Read the three judges cases on Indiankanoon:
While it was the culmination of the judiciary’s assertion of independence after some of the excesses of Indira Gandhi’s regime, the use of the collegium system to appoint judges has coincided with a period of increased focus on corruption and the lack of transparency in the judiciary. Mr. Diwan’s column provides more historical context to the current debate.
Leaving aside questions about exceeding the judicial brief, what is the alternative to the “collegium system”?
The National Commission for Review of the Working of the Constitution (“NCRWC“), which submitted its report in 2002, had recommended the establishment of a National Judicial Commission to make appointments to the higher judiciary.
You can watch Mumbai-based Senior Advocate Iqbal Chagla endorse the National Judicial Commission proposal in this video. His argument is that the collegium system places too much faith in the individuals at the top of the judiciary. Justice Krishna Iyer calls the system “outrageous” here because of the scope it allows for favouritsm and its lack of emphasis on a thorough investigation into the antecedents and social philosophy of a judge. The former Chief Justice of India, P.N. Bhagwati, says here, that he is opposed to the collegium system because it often leads to bargaining.
According to the NCRWC, the National Judicial Commission would have the Chief Justice of India as its Chairman and two of the senior most judges of the Supreme Court, the Union Minister for Law and Justice, and an eminent person appointed by the President after consulting with the Chief Justice of India, as its Members.
Are there other opinions about the constitution of the National Judicial Commission?
In the video linked above, Mr. Chagla acknowledged the “vexed” nature of the question about what the constitution of the National Judicial Commission should be, but suggested that it should comprise the Chief Justice of India, the Chief Justice of any other court, eminent lawyers, the Leader of the House, and the Leader of the Opposition. The latest missives from Mr. Sibal and the Bar Council of India argue for representation from the Union executive and the relevant Bar in the National Judicial Commission.
There is another opinion though, and Mr. Chagla refers to it later in the video — that the question of who will be part of the National Judicial Commission is not as important as accepting the principle of it. I think Sriram Panchu expressed it best.

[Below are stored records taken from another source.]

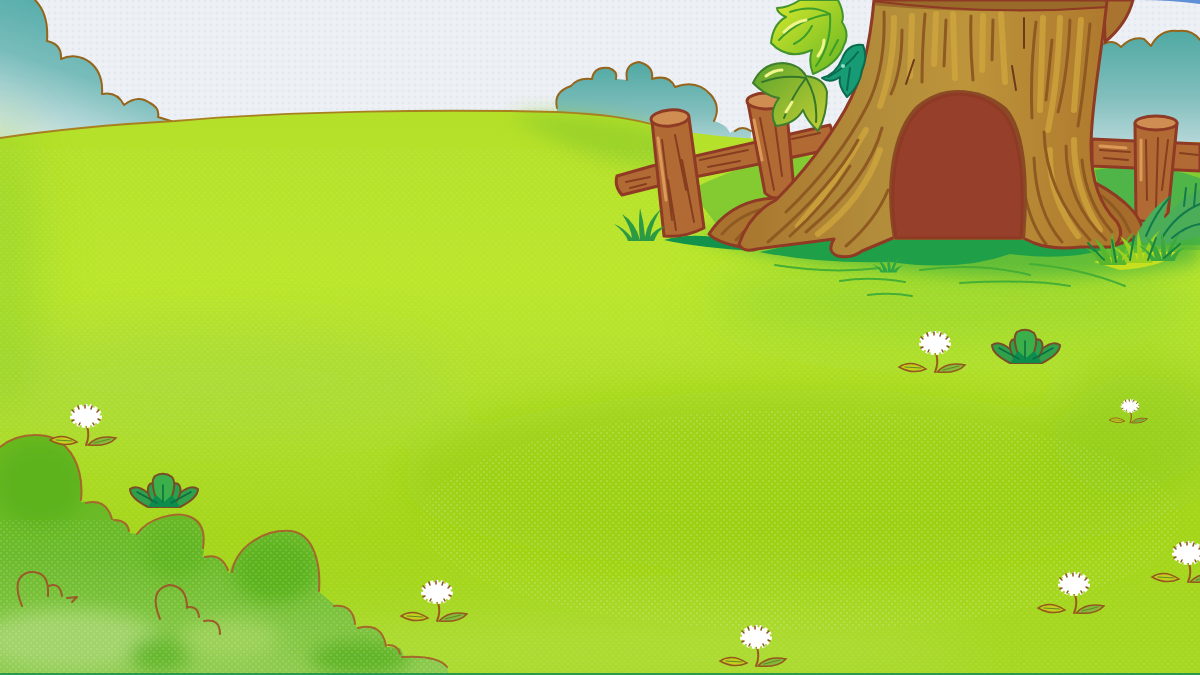
<!DOCTYPE html>
<html lang="en">
<head>
<meta charset="utf-8">
<title>Meadow with a tree house</title>
<style>
:root{--sky:#eceff3;--outline:#8f3a24;--ochre:#a8801f;--bark:#b58a35;--bark-light:#d0a73c;--bark-dark:#8f5a22;--door:#963f2a;--post:#b26a35;--post-top:#cf8d52;--teal:#4fa9a3;--leaf:#138a55;--grass-dark:#12924a;--grass-mid:#5cba2c;--bush:#63b520}
html,body{margin:0;height:100%;overflow:hidden;background:var(--sky)}
svg{display:block;width:1200px;height:675px}
.line{fill:none;stroke-linecap:round;stroke-linejoin:round}
.outline{stroke:var(--outline);stroke-width:3;stroke-linejoin:round;stroke-linecap:round}
.grain{stroke:var(--bark-dark);stroke-width:3}
.shine{stroke:var(--bark-light);stroke-width:6;opacity:.75}
.bush-line{stroke:#96651c;stroke-width:2}
.post{fill:var(--post)}
.post-top{fill:var(--post-top)}
.post-grain{stroke:#853f1f;stroke-width:2}
</style>
</head>
<body>
<svg viewBox="0 0 1200 675" role="img" aria-label="Green meadow with a hollow tree, a wooden fence, bushes and small white flowers">
<defs>
  <linearGradient id="meadow" x1="0" y1="0" x2="0" y2="1">
    <stop offset="0" stop-color="#b4e02a"/><stop offset=".3" stop-color="#bbe62c"/><stop offset=".55" stop-color="#b0de2c"/><stop offset=".75" stop-color="#a5d61a"/><stop offset="1" stop-color="#a6d824"/>
  </linearGradient>
  <linearGradient id="far-left" x1="0.6" y1="0" x2="0.2" y2="1">
    <stop offset="0" stop-color="#4ba8a6"/><stop offset=".5" stop-color="#79bdbb"/><stop offset="1" stop-color="#dfebee"/>
  </linearGradient>
  <linearGradient id="far-bush" x1="0" y1="0" x2="0" y2="1">
    <stop offset="0" stop-color="#4fa9a3"/><stop offset=".5" stop-color="#82bfbd"/><stop offset="1" stop-color="#cfe3e6"/>
  </linearGradient>
  <linearGradient id="near-bush" x1="0" y1="0" x2="0" y2="1">
    <stop offset="0" stop-color="#68b91d"/><stop offset=".5" stop-color="#6cbb2c"/><stop offset="1" stop-color="#8fcc50"/>
  </linearGradient>
  <linearGradient id="bark" x1="0" y1="0" x2="1" y2="0">
    <stop offset="0" stop-color="#a9762f"/><stop offset=".35" stop-color="#b28c3a"/><stop offset=".6" stop-color="#bd943a"/><stop offset="1" stop-color="#ad762c"/>
  </linearGradient>
  <linearGradient id="lime-leaf" x1="0" y1="0" x2="1" y2="1">
    <stop offset="0" stop-color="#d9e92e"/><stop offset="1" stop-color="#62b522"/>
  </linearGradient>
  <linearGradient id="olive-leaf" x1="0" y1="0" x2="1" y2="1">
    <stop offset="0" stop-color="#5aa32b"/><stop offset="1" stop-color="#c4cf35"/>
  </linearGradient>
  <filter id="soft" x="-30%" y="-50%" width="160%" height="200%"><feGaussianBlur stdDeviation="24"/></filter>
  <filter id="haze" x="-30%" y="-50%" width="160%" height="200%"><feGaussianBlur stdDeviation="9"/></filter>
  <pattern id="weave" width="6" height="6" patternUnits="userSpaceOnUse">
    <circle cx="1" cy="1" r=".9" fill="#fff"/><circle cx="4" cy="4" r=".9" fill="#fff"/>
  </pattern>
  <pattern id="sky-weave" width="6" height="6" patternUnits="userSpaceOnUse">
    <circle cx="1" cy="1" r=".8" fill="#b9cbe6"/><circle cx="4" cy="4" r=".8" fill="#fff"/>
  </pattern>
  <clipPath id="near-bush-clip"><use href="#near-bush-shape"/></clipPath>
  <clipPath id="trunk-clip"><use href="#trunk-shape"/></clipPath>
  <path id="near-bush-shape" d="M0 447C20 431 52 431 66 447C79 461 83 481 81 502C99 500 111 507 112 519Q128 519 130 533L137 534C149 517 186 509 198 521Q206 533 203 557Q220 552 229 574C236 548 262 529 291 531C314 534 321 564 319 592L336 606Q354 605 356 627Q383 623 386 647L400 648L404 656Q436 655 448 668V675H0Z"/>
  <path id="trunk-shape" d="M874 0C870 45 862 80 845 110C826 143 800 176 776 200Q750 213 739 244Q743 253 757 249L834 239Q826 252 838 256Q851 259 862 251L893 238H1023L1034 243Q1052 250 1080 247L1113 247Q1126 236 1117 222C1098 203 1091 178 1091 147C1091 105 1101 60 1107 0Z"/>
  <g id="flower">
    <path class="line" d="M1 10Q4 20 0 29" stroke="#9a5a22" stroke-width="2"/>
    <path d="M-36 24Q-24 16-9 26Q-22 32-36 24Z" fill="#c3cf1c" stroke="#96561f" stroke-width="1.5"/>
    <path d="M2 29Q12 18 30 22Q22 31 2 29Z" fill="#86b83a" stroke="#96561f" stroke-width="1.5"/>
    <path class="line" d="M-30 24L-14 25M8 27L24 23" stroke="#5f8d25" stroke-width="1"/>
    <ellipse cy="0" rx="14" ry="10" fill="#fff"/>
    <ellipse cy="0" rx="14" ry="10" fill="none" stroke="#fff" stroke-width="4" stroke-dasharray="3 2"/>
    <path class="line" d="M-14-6L-12-4M-8-10L-7-7M-1-11V-8M6-10L5-7M13-6L11-4M-14 5L-12 4M-7 9L-6 7M8 9L7 7M14 4L12 3" stroke="#8b5026" stroke-width="1.5"/>
  </g>
  <g id="sprout" stroke="#7b4c28" stroke-width="2" stroke-linejoin="round">
    <path d="M-16 17Q-34 8-34-1Q-27-6-16 3Q-8 9-5 17Z" fill="#31a04b"/>
    <path d="M16 17Q34 8 34-1Q27-6 16 3Q8 9 5 17Z" fill="#31a04b"/>
    <path d="M-9 17Q-20 0-14-6Q-8-9-2 2L0 17Z" fill="#28a04c"/>
    <path d="M9 17Q21 0 14-6Q8-9 2 2L0 17Z" fill="#28a04c"/>
    <path d="M-5 16Q-15-8-9-14Q0-19 8-13Q14-5 4 16Z" fill="#3bb04a"/>
    <path d="M-16 17H16L8 5L0 12L-8 5Z" fill="#0e8c4c" stroke="none"/>
    <path class="line" d="M-1 12L-1-5M-7 13L-27 2M7 13L27 2" stroke="#0b6d41" stroke-width="1.5"/>
  </g>
  <path id="tuft" d="M0 0Q-5-18-18-26Q-9-12-8-2Q-17-13-26-16Q-15-8-12 1H14Q18-10 26-14Q14-11 10-3Q13-20 22-32Q7-19 5-3Q4-18 0-32Q-2-16 0 0Z"/>
</defs>

<g id="sky">
  <rect width="1200" height="200" fill="var(--sky)"/>
  <rect width="1200" height="200" fill="url(#sky-weave)" opacity=".45"/>
  <path d="M1140 0H1200V4Q1170 0 1140 0Z" fill="#5f8fd6"/>
</g>

<g id="distant-bushes">
  <path d="M0 0H35Q49 14 47 41Q62 44 61 59C80 50 104 64 102 94Q117 91 124 105Q138 94 150 103Q160 108 158 117L174 122L0 145Z" fill="url(#far-left)"/>
  <path class="line bush-line" d="M35 0Q49 14 47 41Q62 44 61 59C80 50 104 64 102 94Q117 91 124 105Q138 94 150 103Q160 108 158 117L174 122"/>
  <path d="M557 111Q553 92 571 86Q578 77 592 79Q594 66 609 68Q618 71 616 79L627 80Q624 64 639 62Q654 66 652 79Q669 74 675 87Q697 79 711 95Q721 107 714 121Q726 124 730 133Q740 125 751 131L750 165H557Z" fill="url(#far-bush)"/>
  <path class="line bush-line" d="M557 108Q553 92 571 86Q578 77 592 79Q594 66 609 68Q618 71 616 79M627 80Q624 64 639 62Q654 66 652 79Q669 74 675 87Q697 79 711 95Q721 107 714 121M735 131Q742 125 751 131"/>
  <path d="M1095 46Q1110 37 1121 47Q1132 36 1144 39L1151 46Q1160 29 1178 31Q1192 29 1200 40V165H1085Z" fill="url(#far-bush)"/>
  <path class="line bush-line" d="M1104 44Q1113 39 1121 47Q1132 36 1144 39L1151 46Q1160 29 1178 31Q1192 29 1200 40"/>
</g>

<g id="meadow-ground">
  <path id="hill" d="M0 138C60 129 120 124 175 121C290 111 440 109 556 112C602 114 632 118 662 127C760 150 1000 142 1200 142V675H0Z" fill="url(#meadow)"/>
  <g filter="url(#soft)">
    <ellipse cx="790" cy="480" rx="390" ry="90" fill="#98cf0a" opacity=".75"/>
    <ellipse cx="1140" cy="430" rx="90" ry="70" fill="#93ce17" opacity=".7"/>
    <ellipse cx="960" cy="300" rx="250" ry="42" fill="#8ed22c" opacity=".6"/>
    <ellipse cx="200" cy="380" rx="250" ry="50" fill="#a9d93b" opacity=".6"/>
    <ellipse cx="0" cy="270" rx="40" ry="150" fill="#90cf2a" opacity=".55"/>
    <ellipse cx="580" cy="650" rx="400" ry="30" fill="#b9e04b" opacity=".5"/>
  </g>
  <path d="M510 114Q600 110 664 132L680 168Q590 170 510 114Z" fill="#8ccb2a" opacity=".6" filter="url(#haze)"/>
  <path class="line" d="M0 138C60 129 120 124 175 121C290 111 440 109 556 112C602 114 632 118 662 127" stroke="var(--ochre)" stroke-width="2"/>
  <rect y="150" width="1200" height="525" fill="url(#weave)" opacity=".1"/>
  <ellipse cx="800" cy="520" rx="380" ry="110" fill="url(#weave)" opacity=".14"/>
</g>

<g id="tree-shadow">
  <path d="M690 190Q780 145 840 160L1200 170V250L730 242Z" fill="#84cb32"/>
  <path d="M1095 170Q1150 160 1200 178V245H1110Z" fill="#4fb548"/>
  <path d="M690 232Q760 226 870 238L1200 230V262Q1060 290 880 268Q780 262 690 232Z" fill="#3fae3d" opacity=".7" filter="url(#haze)"/>
  <path d="M664 240Q700 230 744 244L757 251Q700 248 664 240Z" fill="var(--grass-dark)"/>
  <path d="M760 252Q820 236 890 240H1030L1112 247Q1070 262 1010 254Q960 272 890 262Q820 264 760 252Z" fill="#1f9f48"/>
  <path class="line" d="M775 265Q830 274 880 268M840 281Q870 276 905 282M920 270Q980 262 1030 275M960 283Q1030 279 1070 286M1030 264Q1080 268 1125 286M868 295Q890 292 912 296" stroke="#45ae35" stroke-width="2"/>
</g>

<g id="fence">
  <g class="outline">
    <path class="post" d="M617 176L652 166L830 125L838 148L690 178L622 195Q614 186 617 176Z"/>
    <path class="post" d="M1092 139L1200 144V171L1092 166Z"/>
    <path class="post" d="M748 103L765 193Q778 205 794 190L786 103Z"/>
    <ellipse class="post-top" cx="767" cy="101" rx="20" ry="8"/>
    <path class="post" d="M652 121L664 236Q684 238 704 228L689 118Z"/>
    <ellipse class="post-top" cx="670" cy="118" rx="19" ry="8" transform="rotate(-5 670 118)"/>
    <path class="post" d="M1135 124L1136 219Q1152 226 1168 214L1177 123Z"/>
    <ellipse class="post-top" cx="1156" cy="123" rx="21" ry="7"/>
  </g>
  <path class="line post-grain" d="M626 182L650 177M630 188L646 184M700 160L748 150M708 167L740 161M792 139L820 133M662 140L672 220M675 135L686 190M682 160L694 222M668 180L676 230M760 118L774 190M774 116L782 176M1146 140L1147 200M1158 138L1156 208M1168 140L1162 190M1100 150L1130 152M1104 158L1128 160M1180 153L1198 155"/>
  <path class="line" d="M658 138L666 200M754 120L762 160M1141 140V180M1100 146L1126 148" stroke="#dc9a58" stroke-width="3"/>
</g>

<g id="hollow-tree">
  <path class="outline" d="M1104 0H1133Q1127 24 1105 42Z" fill="#a97330"/>
  <path class="outline" d="M792 198Q735 194 709 234Q716 242 741 247L790 220Z" fill="#a9722e"/>
  <path class="line grain" d="M722 234Q742 211 776 206M736 240Q752 220 778 214"/>
  <path class="outline" d="M1088 180Q1105 186 1125 203Q1144 220 1143 236L1113 246L1090 220Z" fill="#a66c2b"/>
  <path class="line grain" d="M1102 196Q1122 212 1130 232"/>
  <use href="#trunk-shape" fill="url(#bark)"/>
  <g clip-path="url(#trunk-clip)">
    <path class="line shine" d="M894 18Q894 66 880 106M912 16L910 76M936 14L934 64M953 14L955 78M983 16L982 70M1001 14L1005 82M1043 18L1040 110M1060 18Q1058 80 1048 130M1081 20L1074 110M866 130Q838 180 798 226M880 150Q864 198 818 234M1050 150Q1048 196 1078 236M1074 140Q1074 190 1100 230"/>
    <path class="line grain" d="M884 12Q886 70 866 108Q838 162 786 212M902 30Q902 70 891 94M925 14Q922 50 922 82M946 20L944 66M971 16Q970 48 973 80M993 20L992 60M1036 22Q1030 70 1032 118M1052 40L1046 100M1070 20Q1068 72 1058 112M1090 24Q1084 90 1078 126M858 140Q833 186 768 242M882 128Q868 180 806 232M888 190Q876 220 846 246M1034 158Q1036 212 1062 242M1044 132Q1046 192 1090 240M1066 146Q1066 202 1106 240M1082 160Q1086 202 1112 232M1024 190Q1030 224 1046 244M850 166Q826 204 790 236"/>
    <path class="line" d="M1024 18V48M1012 66L1016 90M914 60L906 84" stroke="#6e3a1c" stroke-width="2"/>
    <path d="M870 0H1110V8Q990 16 870 5Z" fill="#9a6a2a"/>
    <path class="line" d="M872 1Q990 16 1108 7" stroke="var(--outline)" stroke-width="2"/>
  </g>
  <use href="#trunk-shape" class="outline" fill="none"/>
  <path d="M893 239C884 188 890 132 916 106Q935 90 958 90Q986 90 1007 108C1028 132 1029 190 1025 239Z" fill="#8a4a25"/>
  <path id="doorway" class="outline" d="M896 238C888 188 894 137 919 110Q936 95 958 94Q984 94 1003 113C1023 137 1024 190 1021 238Z" fill="var(--door)"/>
</g>

<g id="branch-leaves" stroke-width="2" stroke-linejoin="round">
  <path d="M822 78Q836 74 842 59Q848 43 863 45Q868 57 862 70Q860 86 847 97Q838 86 840 77Q830 84 822 78Z" fill="#169b74" stroke="#0c6b4d"/>
  <path d="M800 0H838Q845 14 842 22Q850 34 844 45Q838 64 813 74Q808 61 812 50Q788 61 771 43Q773 24 786 17Q777 13 777 8Q788 8 800 0Z" fill="url(#lime-leaf)" stroke="#43942a"/>
  <path d="M753 83Q762 63 783 63Q799 64 806 76Q824 78 827 92Q827 116 818 131Q807 121 803 110Q795 124 776 126Q768 113 779 98Q766 96 753 83Z" fill="url(#olive-leaf)" stroke="#3e7e2c"/>
  <path class="line" d="M779 40Q800 18 830 14M816 66Q832 44 830 14M790 12Q812 4 830 14M794 44Q806 38 812 26M830 55L838 40" stroke="#3e9d29"/>
  <path class="line" d="M762 82Q784 74 806 78M784 118Q792 96 806 78M816 122Q818 98 806 78" stroke="#35772a"/>
  <path class="line" d="M784 32Q794 22 806 20M818 56Q824 48 824 40M766 76Q774 70 782 70M786 112L792 102" stroke="#f0f58c" stroke-width="3"/>
  <path class="line" d="M828 77Q848 66 858 52M847 90L850 68" stroke="#0a6b50"/>
  <circle cx="843" cy="66" r="2" fill="#8fe0c5"/>
</g>

<g id="grass-tufts">
  <use href="#tuft" transform="translate(640 240)" fill="#2c9a45"/>
  <use href="#tuft" transform="translate(888 272) scale(.6 .5)" fill="#2ea844"/>
  <path d="M1134 240Q1148 210 1170 196Q1164 212 1164 220Q1180 198 1200 190V236L1160 246Z" fill="#4bad58"/>
  <path class="line" d="M1146 236Q1156 212 1170 197M1162 238Q1176 214 1200 204M1172 238Q1186 226 1200 224M1184 206L1186 188M1194 206L1196 184" stroke="#137a4c" stroke-width="2"/>
  <path d="M1094 262Q1130 250 1180 252Q1160 268 1120 270Z" fill="#c5e01f"/>
  <use href="#tuft" transform="translate(1112 264)" fill="#58b62c"/>
  <use href="#tuft" transform="translate(1138 262)" fill="#9bd020"/>
  <use href="#tuft" transform="translate(1162 260) scale(.9)" fill="#3da93c"/>
  <path class="line" d="M1104 260L1088 243M1116 262L1112 240M1130 260L1134 236M1148 260L1156 238M1164 258L1180 244" stroke="#17843f" stroke-width="2"/>
</g>

<g id="near-bushes">
  <use href="#near-bush-shape" fill="url(#near-bush)"/>
  <g clip-path="url(#near-bush-clip)">
    <g filter="url(#haze)">
      <ellipse cx="40" cy="485" rx="45" ry="42" fill="#5db31f"/>
      <ellipse cx="275" cy="570" rx="42" ry="32" fill="#5bb31f"/>
      <ellipse cx="175" cy="550" rx="32" ry="28" fill="#62b623"/>
      <ellipse cx="70" cy="640" rx="90" ry="30" fill="#a2d46a"/>
      <ellipse cx="230" cy="640" rx="50" ry="22" fill="#9bd158"/>
      <ellipse cx="360" cy="658" rx="50" ry="18" fill="#60b425"/>
      <ellipse cx="160" cy="655" rx="30" ry="18" fill="#66b82d"/>
    </g>
    <rect y="520" width="450" height="155" fill="url(#weave)" opacity=".18"/>
  </g>
  <path class="line" d="M0 447C20 431 52 431 66 447C79 461 83 481 81 500M86 503Q106 498 112 519M114 520Q127 520 129 531M137 534C149 517 176 512 188 516Q207 522 203 548M205 557Q221 553 228 570M232 572C236 548 262 529 291 531C314 534 321 564 319 591M334 606Q353 604 355 624M358 628Q382 622 386 646M388 645Q398 645 400 654M402 657Q438 655 447 667" stroke="#a5682a" stroke-width="2"/>
  <path class="line" d="M22 606Q10 576 30 572Q47 571 48 589V596M49 586Q60 582 62 596M67 598L77 597L72 602M160 619Q148 590 169 585Q187 586 187 608M188 607Q198 606 199 617M204 621Q220 618 220 634" stroke="#9c5a2a" stroke-width="2"/>
</g>

<g id="flowers">
  <use href="#flower" transform="translate(86 416)"/>
  <use href="#flower" transform="translate(935 343)"/>
  <use href="#flower" transform="translate(1130 406) scale(.58)"/>
  <use href="#flower" transform="translate(437 592)"/>
  <use href="#flower" transform="translate(1074 584)"/>
  <use href="#flower" transform="translate(756 637)"/>
  <use href="#flower" transform="translate(1188 553)"/>
</g>
<g id="sprouts">
  <use href="#sprout" transform="translate(164 490)"/>
  <use href="#sprout" transform="translate(1026 346)"/>
</g>
<rect id="ground-edge" y="673" width="1200" height="2" fill="#2d9a4a"/>
</svg>
</body>
</html>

“But the important thing is not the composition of the Commission. As important as it is, it is also the processes being followed. Today, I put my faith more in processes than in people.”
(Aju John is part of the faculty on myLaw.net.)